Everyone agrees that the competition to hire people who know how to build artificial intelligence systems is intense. It’s turned once-staid academic conferences into frenzied meet markets for corporate recruiters and driven the salaries of the top researchers to seven-figures. But how scarce AI talent really is has been something of an industry mystery.
Congress, if it is to address artificial intelligence and its attendant issues in any meaningful sense, must take a far more expansive view, one that considers the implications of these technologies both at home and abroad. National competitiveness, while important, is not and should not be the end-all be-all when it comes to crafting policy.

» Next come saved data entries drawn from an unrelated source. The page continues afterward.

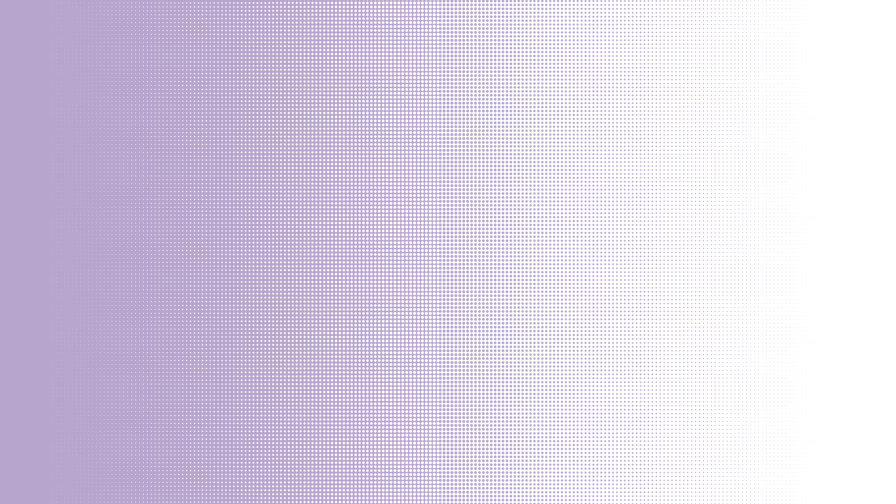
A WebGL 1 fragment shader for this background:

```glsl
precision highp float;
// A lilac-to-white halftone fade, running from left to right in a fine square grid of dots.

uniform vec2 u_resolution;

const vec3 LILAC = vec3(0.722, 0.647, 0.808);
const vec3 WHITE = vec3(1.0);
const float COLUMNS = 228.0;      // dots across the canvas width
const float FADE_START = 0.04;    // solid lilac to the left of this
const float FADE_END = 0.94;      // solid white to the right of this
const float GROWTH = 1.8;         // how slowly dots gain area from either end
const float FILTER_WIDTH = 1.25;  // antialiasing footprint, in pixels
const float PI = 3.14159265;
const int SAMPLES = 5;            // antialiasing samples per footprint side

// 1 inside the round dot of a unit cell, 0 outside.
float dotMask(vec2 grid, float area) {
  vec2 offset = fract(grid) - 0.5;
  return step(dot(offset, offset) * PI, area) * step(0.0001, area);
}

// White dots on lilac in the darker half, lilac dots on white in the lighter half.
float halftone(vec2 grid) {
  float x = grid.x / COLUMNS;
  float fade = clamp((x - FADE_START) / (FADE_END - FADE_START), 0.0, 1.0);
  float fromEnd = min(fade, 1.0 - fade);
  float area = 0.5 * pow(2.0 * fromEnd, GROWTH);
  if (fade < 0.5) {
    return dotMask(grid, area);
  }
  return 1.0 - dotMask(grid + 0.5, area);
}

void main() {
  float gridPerPixel = COLUMNS / u_resolution.x;

  // Average a small lattice of samples around the pixel centre.
  float white = 0.0;
  for (int j = 0; j < SAMPLES; j++) {
    for (int i = 0; i < SAMPLES; i++) {
      vec2 within = (vec2(float(i), float(j)) + 0.5) / float(SAMPLES) - 0.5;
      white += halftone((gl_FragCoord.xy + within * FILTER_WIDTH) * gridPerPixel);
    }
  }
  white /= float(SAMPLES * SAMPLES);

  gl_FragColor = vec4(mix(LILAC, WHITE, white), 1.0);
}
```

Chinese and American tech giants are preparing for a showdown that may shape the future of artificial intelligence. China’s cloud providers, Alibaba, Tencent, and Baidu, are getting ready to do battle with US giants Amazon, Google, and Microsoft to deliver AI online. As Chinese companies seek to expand their reach, they may increasingly aim their cloud services at US companies and developers, and vice versa.

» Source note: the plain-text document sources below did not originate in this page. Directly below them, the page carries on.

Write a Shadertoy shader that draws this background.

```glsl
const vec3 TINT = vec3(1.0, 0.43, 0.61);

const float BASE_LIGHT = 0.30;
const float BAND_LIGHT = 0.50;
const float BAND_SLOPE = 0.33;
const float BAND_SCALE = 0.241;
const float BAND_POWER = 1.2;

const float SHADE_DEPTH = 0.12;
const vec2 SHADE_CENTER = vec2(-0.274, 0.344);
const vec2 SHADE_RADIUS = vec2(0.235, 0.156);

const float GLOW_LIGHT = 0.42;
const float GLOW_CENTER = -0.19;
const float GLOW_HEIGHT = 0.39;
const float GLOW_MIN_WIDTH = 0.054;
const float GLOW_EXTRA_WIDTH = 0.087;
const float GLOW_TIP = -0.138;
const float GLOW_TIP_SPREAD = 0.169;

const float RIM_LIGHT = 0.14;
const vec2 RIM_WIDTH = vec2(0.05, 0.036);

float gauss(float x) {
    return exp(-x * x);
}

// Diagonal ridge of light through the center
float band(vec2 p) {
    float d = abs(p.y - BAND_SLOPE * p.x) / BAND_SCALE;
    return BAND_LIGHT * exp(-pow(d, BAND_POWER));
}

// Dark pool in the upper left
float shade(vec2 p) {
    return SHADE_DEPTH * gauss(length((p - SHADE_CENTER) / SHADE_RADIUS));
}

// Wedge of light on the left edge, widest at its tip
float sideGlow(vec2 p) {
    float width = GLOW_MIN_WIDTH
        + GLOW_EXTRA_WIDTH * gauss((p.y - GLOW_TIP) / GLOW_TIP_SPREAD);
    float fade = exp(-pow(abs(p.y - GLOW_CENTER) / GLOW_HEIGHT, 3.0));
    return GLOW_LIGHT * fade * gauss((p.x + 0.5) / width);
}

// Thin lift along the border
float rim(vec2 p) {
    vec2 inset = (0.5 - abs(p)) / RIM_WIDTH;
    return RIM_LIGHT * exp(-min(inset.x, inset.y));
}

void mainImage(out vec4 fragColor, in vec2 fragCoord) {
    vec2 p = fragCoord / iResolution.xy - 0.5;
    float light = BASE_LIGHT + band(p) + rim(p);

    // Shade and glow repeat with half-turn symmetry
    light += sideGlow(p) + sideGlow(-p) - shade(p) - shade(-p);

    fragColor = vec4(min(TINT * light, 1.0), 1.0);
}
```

Our future depends on our young people’s ability to face novelty and complexity, and to work together to create a better world for themselves and the next generation they leave behind. They will face challenges in jobs we have yet to envision and work alongside more intelligent machines than Orwell could have imagined.
History, logic, and economic analysis all strongly point to the conclusion that the next technology wave, powered by artificial intelligence and robotics, will not lead to above average unemployment levels and that we will not run out of work. What it could do however, is significantly improve labor productivity growth rates, making society better off and boost per-capita incomes for virtually all Americans.

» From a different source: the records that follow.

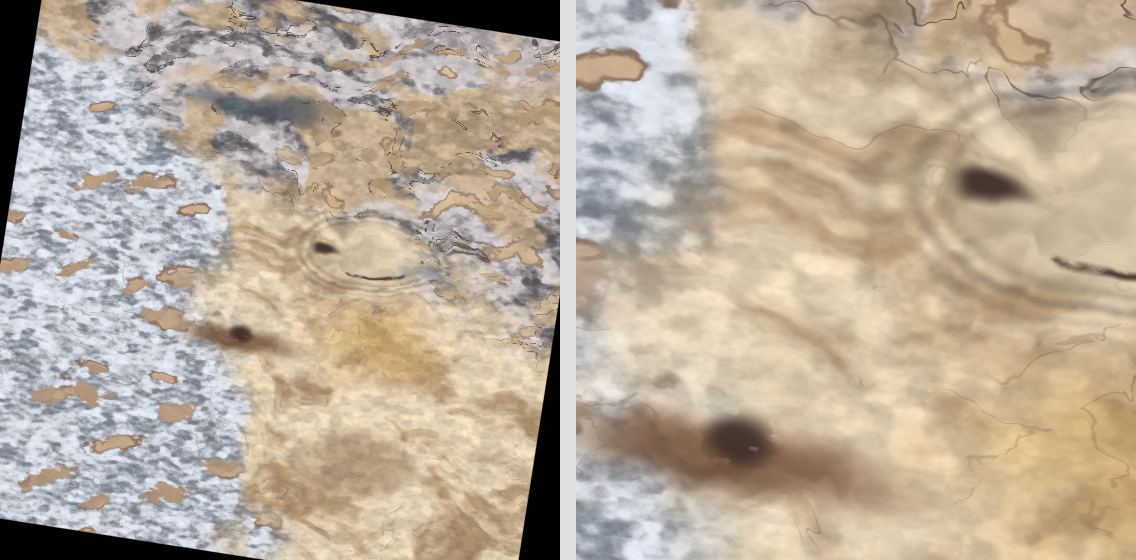
Left, the full canvas; right, a detail of the centre.
Reproduce this texture procedurally as a WebGL 1 fragment shader.

```glsl
precision highp float;
// Weathered tree bark on a tilted square sheet over black: blue-grey bark with
// brown flecks, bare tan wood, and a rough streaked zone with a knot and an eye.
// Soft cellular noise in octaves gives the grain; ellipses place the features.
uniform vec2 u_resolution;

const float TILT = 0.155;
const float HALF_SIDE = 0.498;
const vec3 BARK_DARK = vec3(0.52, 0.55, 0.59);
const vec3 BARK_LIGHT = vec3(0.82, 0.84, 0.875);
const vec3 WOOD_DARK = vec3(0.67, 0.56, 0.43);
const vec3 WOOD_LIGHT = vec3(0.89, 0.82, 0.70);
const vec3 ROUGH_DARK = vec3(0.37, 0.36, 0.38);
const vec3 ROUGH_LIGHT = vec3(0.79, 0.765, 0.77);
const vec3 FLAKE = vec3(0.77, 0.66, 0.51);
const vec3 OCHRE = vec3(0.78, 0.62, 0.39);
const vec3 BROWN = vec3(0.48, 0.35, 0.26);
const vec3 CRACK = vec3(0.21, 0.16, 0.14);

vec3 hash3(vec2 cell) {
  vec3 q = fract(cell.xyx * vec3(0.1031, 0.1030, 0.0973));
  q += dot(q, q.yxz + 33.33);
  return fract((q.xxy + q.yzz) * q.zyx);
}

// Cellular noise: random cell values blended by distance to jittered points.
float cells(vec2 p) {
  vec2 base = floor(p);
  float total = 0.0, weights = 0.0;
  for (int j = -1; j <= 1; j++) {
    for (int i = -1; i <= 1; i++) {
      vec2 cell = base + vec2(i, j);
      vec3 h = hash3(cell);
      vec2 d = p - cell - 0.15 - 0.7 * h.xy;
      float w = exp(-6.0 * dot(d, d));
      total += w * h.z;
      weights += w;
    }
  }
  return total / weights;
}

float layered(vec2 p) {
  float sum = 0.0, amp = 0.53;
  for (int i = 0; i < 4; i++) {
    sum += amp * cells(p);
    p = p * 2.03 + vec2(17.3, 9.1);
    amp *= 0.5;
  }
  return sum;
}

// Normalised distance to the nearest scattered ellipse; its edge lies at 1.
float scatter(vec2 p, vec2 grid, vec2 radius, float density) {
  vec2 base = floor(p * grid);
  float nearest = 9.0;
  for (int j = -1; j <= 1; j++) {
    for (int i = -1; i <= 1; i++) {
      vec2 cell = base + vec2(i, j);
      vec3 h = hash3(cell + 71.0);
      vec2 d = p - (cell + 0.2 + 0.6 * h.xy) / grid;
      d.y -= (h.x - 0.4) * 0.7 * d.x;
      float size = 0.6 + 0.7 * h.y;
      if (h.z < density) nearest = min(nearest, length(d / (radius * size)));
    }
  }
  return nearest;
}

float blob(vec2 p, vec2 center, vec2 radius) {
  return 1.0 - smoothstep(0.35, 1.3, length((p - center) / radius));
}

float band(float value, float center, float width) {
  return 1.0 - smoothstep(0.0, width, abs(value - center));
}

// Flecks with a pale body and a broken dark rim.
vec3 addFlecks(vec3 color, float d, vec3 body, float mask, float grain) {
  color = mix(color, body * (0.75 + 0.45 * grain), mask * (1.0 - smoothstep(0.7, 1.1, d)));
  float rim = band(d, 0.95, 0.35) * smoothstep(0.38, 0.62, grain);
  return mix(color, BROWN, 0.75 * mask * rim);
}

void main() {
  vec2 uv = gl_FragCoord.xy / u_resolution - 0.5;
  float c = cos(TILT), s = sin(TILT);
  vec2 p = vec2(c * uv.x - s * uv.y, s * uv.x + c * uv.y);

  // Warped grain
  vec2 bend = vec2(layered(p * 7.0), layered(p * 7.0 + 31.0)) - 0.5;
  vec2 q = p + 0.11 * bend;
  float broad = layered(p * 5.0 + 53.0) - 0.5;
  float streak = layered(q * vec2(13.0, 32.0) + 11.0);
  float fine = layered(p * vec2(55.0, 85.0) + 0.6 * bend);
  float patches = layered(q * vec2(9.0, 14.0) + 83.0);

  // Three grounds: bark at left, wood at right, rough above
  float barkMask = 1.0 - smoothstep(-0.07, 0.07, p.x + 0.1 + 0.25 * p.y + 0.45 * broad);
  float roughMask = smoothstep(-0.07, 0.07, p.y - 0.16 + 0.35 * p.x + 0.45 * broad);
  float weave = 0.06 * sin(p.y * 480.0 + 9.0 * patches + 2.0 * sin(p.x * 90.0));
  vec3 bark = mix(BARK_DARK, BARK_LIGHT, smoothstep(0.2, 0.62, 0.65 * fine + 0.35 * streak + weave));
  vec3 wood = mix(WOOD_DARK, WOOD_LIGHT, smoothstep(0.27, 0.56, 0.6 * patches + 0.4 * streak));
  wood = mix(wood, OCHRE, 0.65 * blob(q, vec2(0.19, -0.08), vec2(0.14, 0.07)));
  wood = mix(wood, WOOD_DARK * 0.9, 0.7 * blob(q, vec2(0.2, -0.3), vec2(0.11, 0.05)));
  vec3 rough = mix(ROUGH_DARK, ROUGH_LIGHT, smoothstep(0.26, 0.6, 0.7 * streak + 0.3 * fine));
  rough = mix(rough, FLAKE, 0.75 * smoothstep(0.5, 0.62, patches));
  rough = mix(rough, vec3(0.82, 0.78, 0.78), 0.6 * blob(q, vec2(0.39, 0.45), vec2(0.2, 0.08)));
  vec3 color = mix(mix(wood, bark, barkMask), rough, roughMask);
  color *= 0.84 + 0.32 * fine;

  // Scattered flecks and thin cracks
  float ragged = 1.3 * (fine - 0.5);
  float leftFlecks = scatter(p + 0.04 * bend, vec2(9.0, 13.0), vec2(0.037, 0.014), 0.55) + ragged;
  color = addFlecks(color, leftFlecks, vec3(0.75, 0.64, 0.53), barkMask * (1.0 - roughMask), streak);
  float flakes = scatter(q, vec2(13.0, 22.0), vec2(0.03, 0.012), 0.5) + ragged;
  color = addFlecks(color, flakes, FLAKE, 0.8 * roughMask * smoothstep(-0.2, 0.1, p.x), streak);
  float crack = band(streak, 0.46, 0.025) * smoothstep(0.46, 0.6, layered(q * 12.0 + 5.0));
  color = mix(color, CRACK, 0.7 * crack * (0.25 + 0.75 * roughMask));

  // Shaded hollow below a pale swelling
  color = mix(color, FLAKE * 1.1, 0.6 * blob(q, vec2(-0.15, 0.315), vec2(0.09, 0.03)));
  color = mix(color, vec3(0.29, 0.32, 0.36), 0.75 * blob(q, vec2(-0.08, 0.272), vec2(0.14, 0.028)));

  // Eye: pale oval, flowing rings, broken dark rim and a corner stain
  vec2 w = p + 0.035 * bend;
  float eye = length((w - vec2(0.155, 0.069)) / vec2(0.095, 0.043));
  color = mix(color, WOOD_LIGHT * (0.7 + 0.5 * streak), 0.75 * (1.0 - smoothstep(0.85, 1.7, eye)));
  color *= 1.0 - 0.18 * band(eye, 1.5, 0.45) * (0.5 + 0.5 * sin(eye * 26.0));
  color = mix(color, CRACK, 0.85 * band(eye, 1.0, 0.11) * smoothstep(0.4, 0.52, patches + 0.2 * ragged));
  color = mix(color, CRACK, 0.9 * blob(w, vec2(0.063, 0.068), vec2(0.027, 0.01)));
  color = mix(color, BARK_DARK, 0.6 * blob(q, vec2(0.25, 0.035), vec2(0.06, 0.018)));

  // Knot: brown tapering scar with a dark core
  color = mix(color, BROWN * (0.7 + 0.8 * streak), 0.9 * blob(w, vec2(-0.06, -0.118), vec2(0.11, 0.022)));
  color = mix(color, CRACK, 0.85 * blob(w, vec2(-0.05, -0.107), vec2(0.024, 0.018)) * smoothstep(0.3, 0.5, fine));

  // Sheet edge
  float edge = max(abs(p.x), abs(p.y)) - HALF_SIDE;
  color = mix(color, vec3(0.005), smoothstep(-0.0015, 0.0015, edge));
  gl_FragColor = vec4(color, 1.0);
}
```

Deutsche Boerse has launched an index that tracks companies that are leaders in artificial intelligence (AI) by using an algorithm to identify early adopters of the technology. Companies in the index include Apple, Deutsche Telekom, Bank of America and Facebook, the German stock exchange operator said on Monday.
Google has poured billions into artificial intelligence, a technology that many expect will render jobs across several fields obsolete. Last year, Google Chief Executive Officer Sundar Pichai introduced a companywide initiative focused on employment. He announced Google would give $1 billion over five years to nonprofits in the field.
Artificial intelligence (AI) could be the biggest challenge facing the jobs market and even humanity itself, according to Nobel Prize-winning economist Robert Shiller. However, the Yale University professor told CNBC that he had a radical idea that could be implemented to mitigate AI's potential harm to society.
Artificial intelligence and automation are bringing changes to higher education that will challenge, and may even threaten, in-person learning. At present, colleges and universities are most worried about competition from schools or training systems using online learning technology.
Artificial intelligence is a rapidly emerging technology that has the potential to change our everyday lives with a scope and speed that humankind has never experienced before. Some well-known technology leaders such as Tesla architect Elon Musk consider AI a potential threat to humanity and have pushed for its regulation "before it's too late"—an alarmist statement that confuses AI science with science fiction.